Teens Crochet for the Bay to aid Patuxent Riverkeeper and American Chestnut Land Trust
      Think today’s teens always have their hands busy texting or playing video games? Not Angela Arnold and her pals at Huntingtown High School in Calvert County.       Arnold, a senior, is vice president of a club of teens who keep their hands busy with crochet hooks and yarn. Crochet for the Bay, now an official nonprofit student group, crafts handmade products to raise money for Bay conservation.

Love stories from Chesapeake Country

When Susan Met Anthony … Susan and Anthony Nolan   Playing Cupid gave me opportunity to talk with him outside work  

(And dogs)

      All the best stories are about dogs. This is the opinion of my 10-year-old daughter, so her claim carries some weight.       But for me, all the best stories take place at Christmas. Whether I am watching Southern High School’s production of A Christmas Carol or reading the story of Nativity from the Gospel of Luke, I am reminded that miracles happen in the presence of those who believe, and all the best stories contain miracles.

Its fragile globes tell the ­stories of our lives

      Every year we bring them out. The boxes come up from the basement or down from the attic; in from the garage or just out of the hall closet. Among them, there it is, brimming with memories, the Christmas box brought out once a year that tells the stories of our lives in the ornaments collected over the years. 

Why does the groom always stand on the bride’s right?

It’s usually because that’s where the nearest exit is.     No, just kidding. The groom’s position is a tradition dating back to medieval times.

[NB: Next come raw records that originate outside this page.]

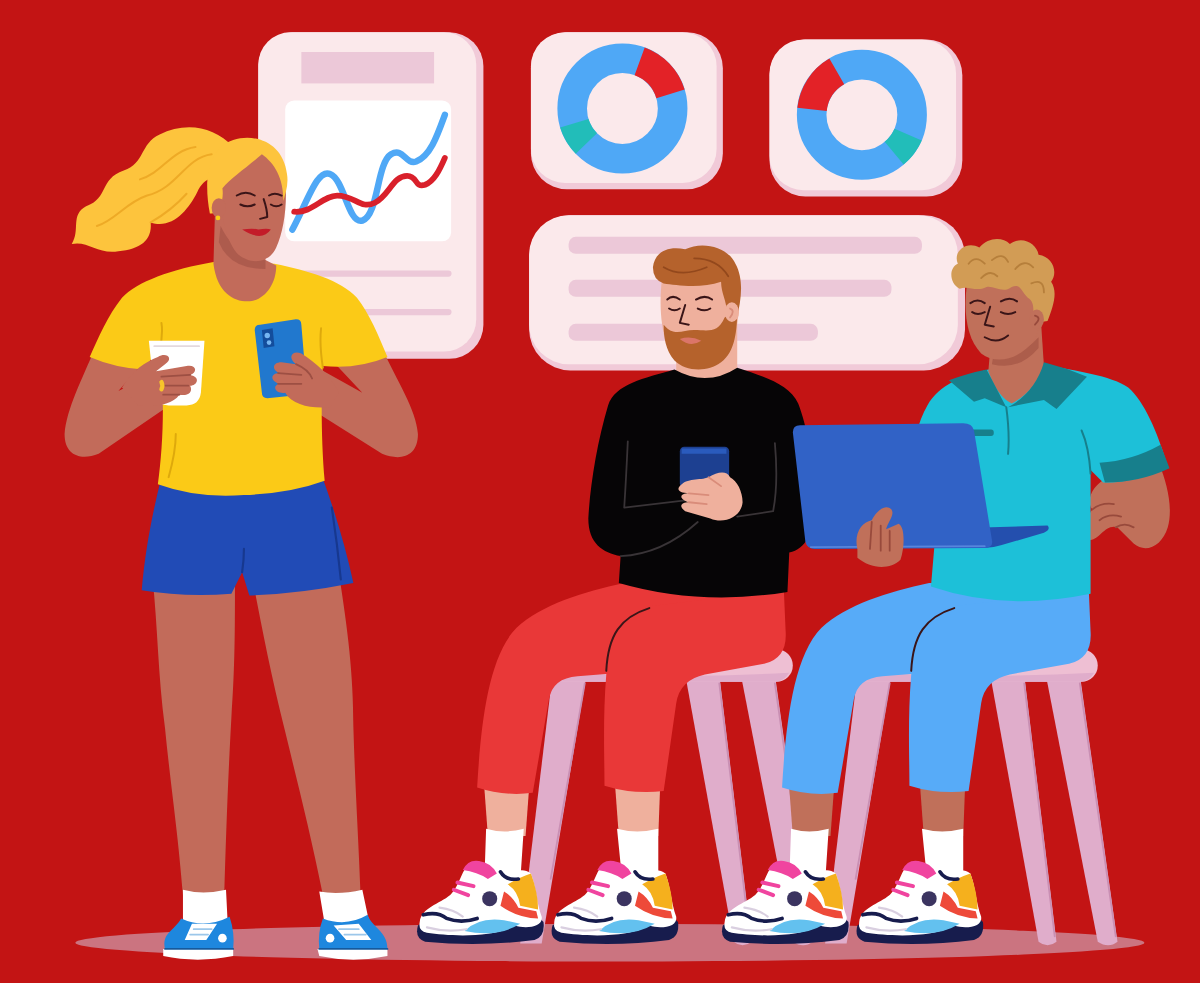
<!DOCTYPE html>
<html lang="en">
<head>
<meta charset="utf-8">
<title>Team with devices and dashboard cards</title>
<style>
:root{
  --red:#c31414; --ground:#cb7480;
  --card:#fbe9eb; --card-edge:#f1cad8; --card-line:#ecc8d8; --white:#fff;
  --blue:#4fa8f6; --signal:#e32227; --teal:#22bdb9;
  --stool:#e0adcb; --stool-top:#eebfd3;
  --skin-a:#c26b5a; --skin-a-dark:#9d4f43; --skin-b:#efb09d; --skin-b-dark:#d98c7a; --skin-c:#c0705a; --skin-c-dark:#984a3c;
  --blond:#fdc43d; --blond-dark:#eeaa26; --ginger:#b5622c; --ginger-dark:#93481c; --curl:#d29c55; --curl-dark:#b67f3b;
  --yellow:#fbca17; --yellow-dark:#dea90c; --shorts:#214bb6; --shorts-dark:#17388f;
  --black:#060506; --pants-red:#e93838; --pants-blue:#57abf8;
  --shirt:#1dc0d8; --shirt-dark:#177f8c; --laptop:#3162c6; --laptop-dark:#244fae;
  --navy:#171c4d; --pink:#f0449f; --line:#3a1518;
}
*{box-sizing:border-box}
html,body{margin:0;height:100%;overflow:hidden;background:var(--red)}
.canvas{width:1200px;height:983px;overflow:hidden;background:var(--red)}
.canvas svg{display:block;width:1200px;height:983px}
.stroke{fill:none;stroke-linecap:round;stroke-linejoin:round}
.card-side{fill:var(--card-edge)} .card-face{fill:var(--card)} .bar{fill:var(--card-line)}
.ring{fill:none;stroke-width:16.5}
.fine{stroke:var(--line);stroke-width:1.1}
</style>
</head>
<body>
<main class="canvas">
<svg viewBox="0 0 669 548" preserveAspectRatio="none" role="img" aria-label="Three colleagues with a phone, a cup and a laptop in front of chart cards">
<defs>
  <g id="stool">
    <path fill="var(--stool)" d="M478 376H497L472 526H460Z"/>
    <path fill="var(--stool)" d="M552 376H571L589 525Q584 529 579 525Z"/>
    <path fill="var(--stool)" d="M583 376H602L623 525Q618 529 612 525Z"/>
    <path class="stroke" stroke="#c98fb3" stroke-width="1" d="M571 381L588 522M602 381L622 522M496 381L477 490"/>
    <rect fill="var(--stool-top)" x="472" y="362" width="140" height="18" rx="9"/>
    <path fill="var(--stool)" d="M474 374Q540 379 610 375Q607 380 602 380H481Q476 379 474 374Z"/>
  </g>
  <g id="trousers">
    <path d="M348 325C325 330 302 337 288 350C272 366 268 405 266 439Q281 444 297 442L306 390Q308 378 322 377L385 372L436 345V326Z"/>
    <path d="M362 338C344 345 339 358 338 376C336 400 337 422 337 438Q353 443 370 441L377 392Q379 379 393 376L426 370Q439 367 438 352L437 329Z"/>
    <path class="stroke fine" d="M362 339C346 344 339 354 338 374"/>
  </g>
  <g id="ankles">
    <path d="M270 439H295L293 466H272Z"/>
    <path d="M343 439H368L367 466H345Z"/>
    <path fill="var(--white)" d="M271 462Q281 465 292 462L290 492H270ZM344 462Q355 465 367 462L367 492H347Z"/>
  </g>
  <g id="sneaker">
    <path fill="var(--navy)" d="M1 40Q-1 47 5 49Q36 52 66 48Q72 46 71 38L66 33L6 36Z"/>
    <path fill="var(--white)" d="M2 38C3 30 13 28 19 23C25 17 25 8 31 5C37 2 42 9 48 10C55 11 59 7 64 11C67 19 67 27 70 35C71 41 61 42 55 40C43 47 19 46 6 44Q1 43 2 38Z"/>
    <path fill="var(--pink)" d="M26 9Q29 3 35 4Q42 5 45 11L40 14Q34 10 26 9Z"/>
    <path class="stroke" stroke="var(--pink)" stroke-width="2.2" d="M21 20L29 23M23 16L32 18"/>
    <path fill="#f5b01d" d="M51 17Q58 13 64 11Q68 22 68 31L58 29Q57 21 51 17Z"/>
    <path class="stroke" stroke="var(--navy)" stroke-width="2" d="M47 10Q50 15 57 14M4 34Q12 32 17 36Q25 39 34 36"/>
    <path fill="#ee4a39" d="M49 21Q54 24 57 30L67 32L68 36Q57 36 47 29Z"/>
    <path fill="#63c1ef" d="M27 43Q35 35 49 37L58 39Q45 47 27 43Z"/>
    <path class="stroke" stroke="#d9cfe0" stroke-width="1.2" d="M6 41Q17 44 28 42M13 30Q21 31 26 35"/>
    <circle cx="41" cy="25" r="4.2" fill="#3b3460"/>
  </g>
</defs>

<rect width="669" height="548" fill="var(--red)"/>
<ellipse id="ground" cx="340" cy="525.500" rx="298" ry="10.500" fill="var(--ground)"/>

<g id="line-chart-card">
  <rect class="card-side" x="144" y="18" width="125.500" height="182" rx="19"/>
  <rect class="card-face" x="144" y="18" width="121.500" height="178" rx="18"/>
  <rect class="bar" x="168" y="29" width="74" height="17.500"/>
  <rect x="159" y="56" width="92.500" height="78.500" rx="5" fill="var(--white)"/>
  <path class="stroke" stroke="var(--blue)" stroke-width="3.600" d="M163 128C172 111 177 94 184 97C192 100 194 125 202 123C211 120 210 91 218 86C225 82 226 92 232 90C240 87 244 75 248 64"/>
  <path class="stroke" stroke="#d9202b" stroke-width="3.200" d="M164 118C174 119 180 109 188 109C198 109 201 117 209 113C217 109 219 98 227 98C233 98 231 105 237 103C242 101 245 95 248 88"/>
  <path class="stroke" stroke="var(--card-line)" stroke-width="3.500" d="M161 152.500H250M161 174H250"/>
</g>
<g id="donut-card-left">
  <rect class="card-side" x="296" y="18" width="107" height="87.500" rx="20"/>
  <rect class="card-face" x="296" y="18" width="103.500" height="84" rx="19"/>
  <circle class="ring" cx="347" cy="60.500" r="28" stroke="var(--blue)"/>
  <path class="ring" stroke="var(--signal)" d="M356.600 34.200A28 28 0 0 1 373.800 52.300"/>
  <path class="ring" stroke="var(--teal)" d="M326.900 80A28 28 0 0 1 320.200 68.700"/>
</g>
<g id="donut-card-right">
  <rect class="card-side" x="429" y="22" width="107.500" height="87.500" rx="20"/>
  <rect class="card-face" x="429" y="22" width="104" height="84" rx="19"/>
  <circle class="ring" cx="480.500" cy="64" r="28" stroke="var(--blue)"/>
  <path class="ring" stroke="var(--signal)" d="M452.700 61A28 28 0 0 1 466.500 39.800"/>
  <path class="ring" stroke="var(--teal)" d="M506.300 75A28 28 0 0 1 498.500 85.400"/>
</g>
<g id="text-card">
  <rect class="card-side" x="295" y="120" width="243" height="86.500" rx="23"/>
  <rect class="card-face" x="295" y="120" width="239" height="83" rx="22"/>
  <rect class="bar" x="317" y="132" width="197" height="9.500" rx="4"/>
  <rect class="bar" x="317" y="156" width="180" height="9.500" rx="4"/>
  <rect class="bar" x="317" y="180.500" width="139" height="9.500" rx="4"/>
</g>

<g id="woman-standing">
  <g id="woman-legs" fill="var(--skin-a)">
    <path d="M85 322L131 324C131 352 131 372 129 400C127 436 126 466 125 499H102C99 462 95 437 92 406C88 376 88 350 85 322Z"/>
    <path d="M141 324L189 320C194 352 197 376 197 405C198 440 200 470 201 499H180C173 464 166 437 159 408C151 376 146 350 141 324Z"/>
  </g>
  <path fill="var(--shorts)" d="M90 266L179 264C187 286 193 306 197 325Q167 331 139 332L135 319L129 331Q103 333 79 329C81 306 85 286 90 266Z"/>
  <path class="stroke" stroke="var(--shorts-dark)" stroke-width="1.200" d="M135 319Q136 312 136 306M185 283Q188 303 190 323"/>
  <g id="woman-shoes">
    <path fill="var(--white)" d="M102 496Q113 499 126 496L127 516H102ZM178 497Q189 499 202 496L206 515H181Z"/>
    <path fill="#1e87de" d="M101 512Q114 518 128 511Q131 520 130 529H92C90 520 97 519 101 512Z"/>
    <path fill="#1e87de" d="M180 512Q193 517 205 510C207 517 216 519 216 529H178Q177 520 180 512Z"/>
    <path fill="var(--white)" d="M91 529H130V533Q110 537 91 533ZM177 529H216V533Q197 537 178 533ZM107 515L121 515L115 524H103ZM186 516L200 515L207 524H193Z"/>
    <path class="stroke" stroke="#9cc7ea" stroke-width="1" d="M108 518H118M106 521H116M189 518H200M192 521H204"/>
    <path class="stroke" stroke="#155a9d" stroke-width="1" d="M92 529H130M178 529H216"/>
    <circle cx="124" cy="523" r="2.400" fill="var(--white)"/><circle cx="184" cy="523" r="2.400" fill="var(--white)"/>
  </g>
  <path id="woman-ponytail" fill="var(--blond)" d="M130 82C119 70 103 68 89 75C78 80 81 91 69 95C55 100 61 110 48 115C39 120 45 128 40 136C49 134 55 142 66 140C78 139 85 134 84 124C96 128 105 117 110 107C114 98 121 99 126 95Z"/>
  <path class="stroke" stroke="var(--blond-dark)" stroke-width="1.100" d="M118 86C103 88 99 105 82 109C70 113 64 123 54 126M109 82C95 84 91 96 78 100M104 108Q96 117 84 124"/>
  <g id="woman-arms" fill="var(--skin-a)">
    <path d="M53 194C46 211 37 228 36 242C36 254 45 257 55 253L96 225L86 208L66 218L79 203Z"/>
    <path d="M213 194C221 212 232 228 233 242C233 255 223 257 213 253L167 224L177 205L202 219L188 204Z"/>
  </g>
  <path fill="var(--yellow)" d="M119 146C96 150 76 157 68 166C60 176 55 188 50 199Q64 205 80 206L89 194C92 222 91 248 88 270Q110 278 136 276Q162 275 181 268C179 246 179 219 180 204Q199 206 216 199C211 187 206 175 199 166C190 156 172 151 153 147Z"/>
  <path class="stroke" stroke="var(--yellow-dark)" stroke-width="1.100" d="M89 195Q91 186 90 180M180 205Q178 192 179 183M94 266Q98 252 98 242"/>
  <path fill="var(--skin-a)" d="M120 113L119 147C121 163 130 168 138 168C147 168 154 159 154 148L148 145V124Z"/>
  <path fill="var(--skin-a-dark)" opacity=".55" d="M123 126Q131 143 148 145V150Q128 150 122 135Z"/>
  <path fill="var(--skin-a)" d="M123 94C122 112 124 131 132 141C139 148 150 147 154 138C159 127 161 109 158 92Q142 76 123 94Z"/>
  <path fill="var(--blond)" d="M117 119C113 98 117 82 130 78C143 74 158 80 160 97C161 103 159 108 158 112C158 99 153 91 146 86C138 93 129 99 124 105C125 112 122 120 117 119Z"/>
  <ellipse cx="122" cy="116" rx="4" ry="5.500" fill="var(--skin-a)"/>
  <circle cx="121.500" cy="121.500" r="1.300" fill="var(--yellow)"/>
  <path class="stroke fine" d="M132 109Q137 106 142 109M150 109Q153 107 157 109M134 114Q138 116 142 114M151 114Q154 116 157 114M147 111Q149 117 149 121L145 122"/>
  <path d="M135 128Q141 127 144 128Q149 127 151 128Q146 135 135 128Z" fill="#c31c29"/>
  <g id="cup-in-hand">
    <path fill="var(--white)" d="M83 190H114L112 219Q111 226 104 226H94Q87 226 86 219Z"/>
    <path class="stroke" stroke="#e3d9de" d="M86 193H111"/>
    <path fill="var(--skin-a)" d="M68 216C74 206 81 202 88 199C93 196 97 200 92 203L87 207L104 204C110 203 110 208 106 209C112 210 110 215 106 215C108 219 104 221 100 220C96 226 85 227 77 226Z"/>
    <path class="stroke" stroke="var(--skin-a-dark)" d="M90 210L106 209M90 215L105 215M91 220L100 220"/>
    <path class="stroke" stroke="#f7c52b" stroke-width="2.400" d="M90 213Q91 215 90 217"/>
  </g>
  <g id="woman-phone">
    <path fill="#2178ce" d="M145 181L165 178Q168 178 168 181L171 217Q171 219 168 220L149 222Q146 222 146 219L142 184Q142 181 145 181Z"/>
    <path fill="#134d9c" d="M146 184L152 183L153 193L147 194Z"/>
    <circle cx="149" cy="187" r="1.500" fill="#75b6f2"/><circle cx="150" cy="191" r="1.300" fill="#75b6f2"/>
    <path fill="var(--skin-a)" d="M189 219C184 209 176 202 168 197C163 195 160 199 165 203L157 202C151 202 152 207 156 208C150 208 151 213 156 214C151 215 154 220 159 219C163 226 174 228 184 227Z"/>
    <path class="stroke" stroke="var(--skin-a-dark)" d="M155 208L168 209M155 214L168 214M165 203Q172 206 174 211"/>
  </g>
</g>

<use href="#stool" x="-170"/>
<g id="bearded-man">
  <use href="#ankles" fill="var(--skin-b)"/>
  <use href="#sneaker" x="232" y="476"/>
  <use href="#sneaker" x="307" y="476"/>
  <use href="#trousers" fill="var(--pants-red)"/>
  <path fill="var(--skin-b)" d="M377 181V210Q393 219 411 208V170Z"/>
  <path fill="var(--black)" d="M376 206C359 211 343 214 339 226C333 246 329 270 328 289C328 303 336 308 346 310L345 325Q390 338 439 330L440 308C450 306 455 294 454 281C454 259 450 238 445 225C440 214 426 210 411 205Q394 216 376 206Z"/>
  <path class="stroke" stroke="#393437" d="M350 246Q349 268 348 283L382 279M432 247Q434 270 431 285L411 288M346 310Q369 309 389 291"/>
  <path fill="var(--skin-b)" d="M369 156C367 173 369 191 376 200C384 209 398 207 405 197L411 180C413 169 412 160 410 152Z"/>
  <path fill="var(--ginger)" d="M370 181C376 188 380 184 387 184C395 184 400 186 404 177L411 172C411 184 410 196 402 202C394 208 382 207 376 201C371 195 370 188 370 181Z"/>
  <path fill="var(--ginger)" d="M364 149C365 140 373 137 382 139C392 134 406 138 410 147C415 156 413 168 411 176L405 176C406 169 402 164 402 157C391 161 377 159 370 158Q364 156 364 149Z"/>
  <path class="stroke" stroke="var(--ginger-dark)" d="M370 149Q380 155 394 149M387 144Q400 144 406 154"/>
  <ellipse cx="408" cy="174" rx="4" ry="5.500" fill="var(--skin-b)"/>
  <path class="stroke" stroke="var(--skin-b-dark)" d="M407 172Q410 173 407 177"/>
  <path class="stroke fine" d="M372 167Q375 164 379 167M388 167Q393 164 397 167M373 172Q376 174 379 172M389 172Q393 174 396 172M382 170L379 180L384 181"/>
  <path d="M379 189Q385 187 391 190Q385 194 379 189Z" fill="#db7569"/>
  <g id="man-phone">
    <rect x="379" y="249" width="27.500" height="23" rx="2.500" fill="#1d4091"/>
    <path fill="#2a5bbd" d="M380 250H405V253H380Z"/>
    <path fill="var(--skin-b)" d="M379 271C383 266 390 268 395 266C400 263 405 262 407 266C411 268 414 274 414 280C413 289 403 292 396 289L382 285C378 282 380 280 384 280C378 278 379 275 384 275C379 275 377 273 379 271Z"/>
    <path class="stroke" stroke="var(--skin-b-dark)" d="M384 275L395 276M384 280L394 281M395 266L402 271"/>
  </g>
</g>

<use href="#stool"/>
<g id="laptop-man">
  <use href="#ankles" x="170" fill="var(--skin-c)"/>
  <use href="#sneaker" x="402" y="476"/>
  <use href="#sneaker" x="477" y="476"/>
  <use href="#trousers" x="170" fill="var(--pants-blue)"/>
  <path id="resting-arm" fill="var(--skin-c)" d="M617 260L646 258C651 270 654 284 651 294C648 304 639 309 632 303L623 294C616 292 613 301 608 301C603 300 605 289 609 284C605 279 609 270 618 266Z"/>
  <path class="stroke" stroke="var(--skin-c-dark)" d="M609 284Q614 280 621 281M613 290Q618 286 625 288M622 294Q627 291 632 294"/>
  <path fill="var(--shirt)" d="M551 206C536 210 524 214 517 226C509 240 507 258 511 284L522 292L519 327Q560 341 608 331L608 262L615 269Q635 269 651 260C645 240 638 224 629 216C619 209 600 207 582 203Z"/>
  <path fill="var(--shirt-dark)" d="M613 258Q631 257 647 248L652 261Q635 269 616 269Z"/>
  <path class="stroke" stroke="var(--shirt-dark)" stroke-width="1.100" d="M608 264Q607 249 603 240M561 227Q563 242 562 253"/>
  <rect x="540" y="239.500" width="14" height="3.500" rx="1.500" fill="var(--shirt-dark)"/>
  <path fill="var(--skin-c)" d="M553 183L551 207Q556 221 564 225Q577 218 582 204L580 174Z"/>
  <path fill="var(--skin-c-dark)" opacity=".5" d="M554 197Q566 202 579 188V194Q568 207 553 203Z"/>
  <path fill="var(--shirt-dark)" d="M550 206L561 227L549 222L543 224L529 212Q540 208 550 206ZM582 202Q577 219 562 227L582 223L589 228L606 210Q594 205 582 202Z"/>
  <path fill="var(--skin-c)" d="M539 159C537 174 539 189 547 197C556 204 569 200 577 189L584 170L577 150Z"/>
  <path fill="var(--curl)" d="M535 161C529 158 529 149 534 147C531 140 539 134 546 138C551 132 559 132 563 136C570 131 578 136 579 142C587 143 590 152 586 157C590 163 587 171 584 179L577 180C575 175 578 169 573 166C569 162 569 158 564 160C559 164 554 159 550 160C544 163 540 159 535 161Z"/>
  <path class="stroke" stroke="var(--curl-dark)" d="M540 147Q544 142 549 147M553 145Q559 140 562 146M566 150Q571 144 576 149M547 155Q552 150 556 154M575 158Q582 155 582 163"/>
  <ellipse cx="578" cy="178" rx="4" ry="5.500" fill="var(--skin-c)"/>
  <path class="stroke" stroke="var(--skin-c-dark)" d="M577 176Q581 177 577 181"/>
  <path class="stroke fine" d="M541 169Q545 166 549 169M558 168Q563 165 567 168M542 174Q545 176 549 174M558 174Q562 176 566 174M552 171L549 181L554 182M549 188Q556 192 562 187"/>
  <g id="laptop">
    <path fill="var(--laptop-dark)" d="M548 294L584 293Q586 295 582 297L558 304Q552 306 546 305Z"/>
    <path fill="var(--laptop)" d="M446 237L537 236Q542 236 543 240L553 301Q554 305 549 305.500L454 306Q450 306 449 302L442 241Q442 237 446 237Z"/>
    <path class="stroke" stroke="#5786dc" d="M452 305L549 304.500"/>
    <path fill="var(--skin-c)" d="M478 306C476 298 480 291 486 290C489 284 494 281 497 284C499 287 495 291 494 295L501 292C505 294 504 307 502 312C496 318 485 317 478 311Z"/>
    <path class="stroke" stroke="var(--skin-c-dark)" d="M486 291L485 306M491 293L491 307M496 296L496 307"/>
  </g>
</g>
</svg>
</main>
</body>
</html>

It is also why many European countries drive on, according to us, the wrong side of the road.

The best explanation of the game is not original, but it is legendary.     Baseball is a game played by two teams, one out, the other in. The one that’s in sends players out one at a time to see if they can get in before they get out.     If they get out before they get in, they come in, but it doesn’t count.     If they get in before they get out, it does count.

Pranks are everywhere just waiting to be found

With April 1 right around the corner, undoubtedly you pranksters out there are gearing up to fool some of your soon-to-be former friends and family. What I want to stress is that April 1 is not the only time for practical jokes. Any time, if the moment is right, can be used for foolishness. But first, let’s define the differences between a joke and a practical joke.     A joke is verbal. It usually starts out with something like There was this rabbi, a priest and a kangaroo who walked into a bar … then ends with a humorous punch line.

Can’t get your boat to a pump-out station? One will come to you

If you spend much time on your boat, it’s probably got a head. What you put into the head can’t go into the Bay. It’s against the law to pump effluent into the Bay or its tributaries or within three miles of the U.S. coastline.

Fresh from the woods, we dug up more than we bargained for

The family agreed. This shapely 10-foot Norway spruce with beautifully spaced branches was our perfect Christmas tree. After Christmas, the living tree would find a new home in a corner of our half-acre lot.     But this was an out-of-the-way farm, and the tree digger was unavailable. So we would have to wait a few days before we could take The Tree home.     No problem. Christmas was four weeks away.     The next week it rained. “When are we going to get our tree?” our 10-year-old son wailed.

It’s all online in Calvert County

In old-fashioned walk-around communities, construction projects were everybody’s business. In these times of zipping past in cars, who knows what’s going and coming?     In Calvert County, you can find out online. What’s Going Where lets you track commercial projects county wide. You can search by postal Zip Code or review a list of projects completed in the last 12 months.